* SUPPLIED RECORDS
((

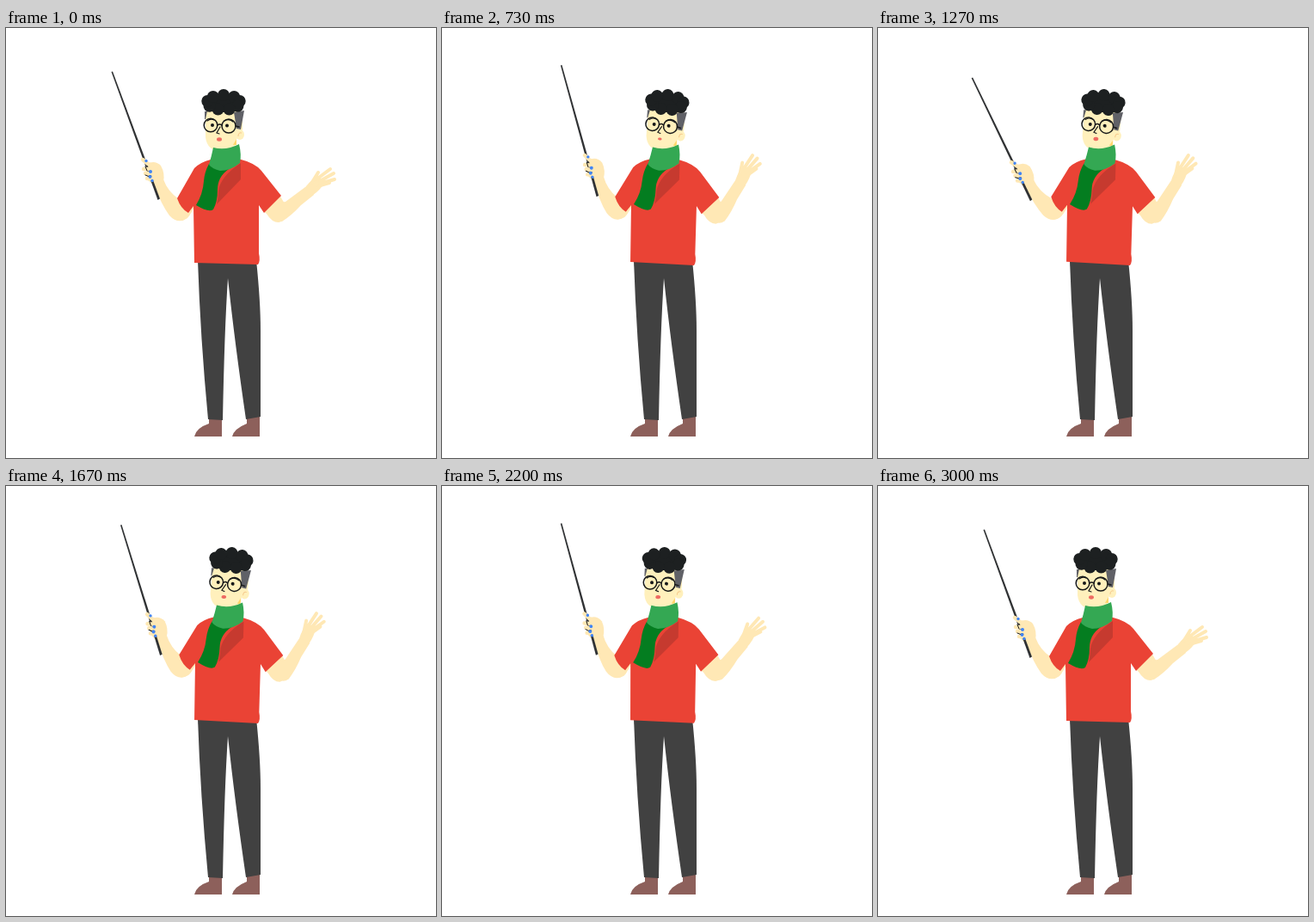
These frames come from a looping animation (500x500 px, 3030 ms). An HTML page:

```html
<!DOCTYPE html>
<html lang="en">
<head>
<meta charset="utf-8">
<title>Teacher with pointer</title>
<style>
  html, body { margin: 0; width: 100%; height: 100%; overflow: hidden; background: #fff; }
  svg { display: block; width: 100%; height: 100%; }
  .skin { fill: #ffe8b5; }
  .face { fill: #fff0bc; }
  .finger { fill: none; stroke: #ffe8b5; stroke-linecap: round; stroke-linejoin: round; }
  .line { fill: none; stroke: #161819; stroke-linecap: round; }
</style>
</head>
<body>
<svg viewBox="0 0 500 500">
  <!-- legs -->
  <g fill="#8d605b">
    <path d="M219 475Q221 465 236 460V453H251V475Z"/>
    <path d="M263 475Q265 466 280 460V452H295V475Z"/>
  </g>
  <path fill="#414141" d="M223 270H291Q296 318 296 352V452L279 455Q266 366 258 291Q254 350 252 456L235 455Q226 360 223 270Z"/>

  <g id="body">
    <!-- arm with pointer -->
    <path class="skin" d="M203 200L219 207Q213 223 203 224 194 222 195 212Z"/>
    <g id="leftArm">
      <path class="skin" d="M171 180Q181 206 190 218 200 229 211 221 217 215 213 207L201 199Q188 190 183 176Z"/>
      <path class="skin" d="M164 158Q173 153 180 160 185 169 183 178L173 184 164 176Z"/>
      <path fill="#303234" d="M122.500 51L124 50.500 179 198.500 176.500 200Z"/>
      <path class="finger" stroke-width="4.400" d="M172 160L165 158 159 153M174 164H160M174 169H162M174 175H164"/>
      <path class="line" d="M162 161L164 166M162 171L167 173"/>
      <g fill="#4285f4">
        <circle cx="163" cy="154.500" r="1.700"/>
        <circle cx="168" cy="167" r="2"/>
        <circle cx="167.500" cy="173" r="2"/>
        <circle cx="170" cy="177.500" r="1.700"/>
      </g>
    </g>

    <!-- free arm -->
    <path class="skin" d="M298 212L318 194 325 206Q325 224 317 226 309 226 303 216Z"/>
    <g id="rightArm">
      <path class="skin" d="M306 212Q309 228 321 225 332 218 343 206L358 194 352 182 325 202 313 204Z"/>
      <path class="skin" d="M349 184Q355 176 363 172L371 179Q366 188 356 195Z"/>
      <path class="finger" stroke-width="4" d="M355 181L363 168M361 176L377 164M365 178L381 169M365 181L382 176M362 184L376 180"/>
    </g>

    <!-- shirt -->
    <path fill="#ea4335" d="M238 153Q226 156 219 163L199 198Q203 210 212 215L218 207 219 273 293 275Q296 271 294 262V206L300 215 320 195 297 166Q290 157 270 152Z"/>
    <path fill="#c63a2f" d="M273 157V176L245 205Q247 196 247 189 250 172 273 157Z"/>

    <g id="head">
      <path class="face" d="M232 97V127Q234 143 250 143L266 143 267 131 275 118V97Z"/>
      <path fill="#ffd66b" d="M264 136L268 129V136Z"/>
      <ellipse class="face" cx="272" cy="124" rx="5" ry="6"/>
      <path fill="none" stroke="#f6c98c" d="M270 126Q270 121 274 122"/>
      <path fill="#606167" d="M265 98L277 96 273 118 268 117ZM231 97H234L232 106H231Z"/>
      <g id="hair" fill="#1d2021">
        <ellipse cx="253" cy="87" rx="20" ry="11"/>
      </g>
      <g class="line" stroke-width="1.500">
        <circle cx="238" cy="113" r="7.800"/>
        <circle cx="259" cy="114" r="8"/>
        <path d="M246 113Q248 111 251 113M267 114L271 115"/>
        <path stroke-width="1.200" d="M234 108Q238 105 242 107M254 108Q259 105 264 109M249 115L245 122 248 123"/>
      </g>
      <circle cx="240" cy="113" r="2" fill="#161819"/>
      <circle cx="257" cy="113.500" r="2" fill="#161819"/>
      <ellipse id="mouth" cx="248" cy="129.500" fill="#ef6a62"/>
    </g>

    <!-- scarf -->
    <path fill="#047d20" d="M236 158L259 164Q246 173 246 188 246 202 241 211 236 215 221 206 229 193 230 178 231 167 236 158Z"/>
    <path fill="#34a853" d="M241 139Q256 143 271 135 274 147 272 157 261 166 249 166 240 164 236 159 239 149 241 139Z"/>
  </g>
</svg>
<script>
const LOOP = 3030, CURLS = 9;
const $ = id => document.getElementById(id);

// ring of curls around the hair
for (let i = 0; i < CURLS; i++) {
  const a = (i / CURLS - .25) * 2 * Math.PI;
  const x = 253 + 19 * Math.cos(a), y = 86.5 + 8.5 * Math.sin(a);
  $('hair').insertAdjacentHTML('beforeend', `<circle cx="${x}" cy="${y}" r="7"/>`);
}

const ramp = (t, from, to) => Math.min(1, Math.max(0, (t - from) / (to - from)));
const easeOut = u => 1 - (1 - u) ** 2;

// lean to the right, hold, then return
const sway = t => ramp(t, 40, 740) - ramp(t, 1660, 3000);

// pointer: up, down, up again, settle
const point = t => 7.2 * ramp(t, 40, 510) - 15.8 * ramp(t, 510, 1340)
  + 16.2 * ramp(t, 1340, 1880) - 7.6 * easeOut(ramp(t, 1880, 3000));

const talk = t => .7 + .3 * Math.cos(7 * 2 * Math.PI * t / LOOP);

const turn = (id, angle, x, y) => $(id).setAttribute('transform', `rotate(${angle} ${x} ${y})`);

function draw(t) {
  const s = sway(t), m = talk(t);
  turn('body', 1.7 * s, 257, 274);
  turn('head', 3 * s, 255, 150);
  turn('rightArm', -21.5 * s, 317, 207);
  turn('leftArm', point(t), 204, 215);
  $('mouth').setAttribute('rx', 1.2 + 1.8 * m);
  $('mouth').setAttribute('ry', .5 + 1.7 * m);
}

const start = performance.now();
(function tick() {
  draw((performance.now() - start) % LOOP);
  requestAnimationFrame(tick);
})();
</script>
</body>
</html>
```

))

For the word "circle", report how many lines of the records contain it; respond with the number only.

* SOLUTION BELOW
9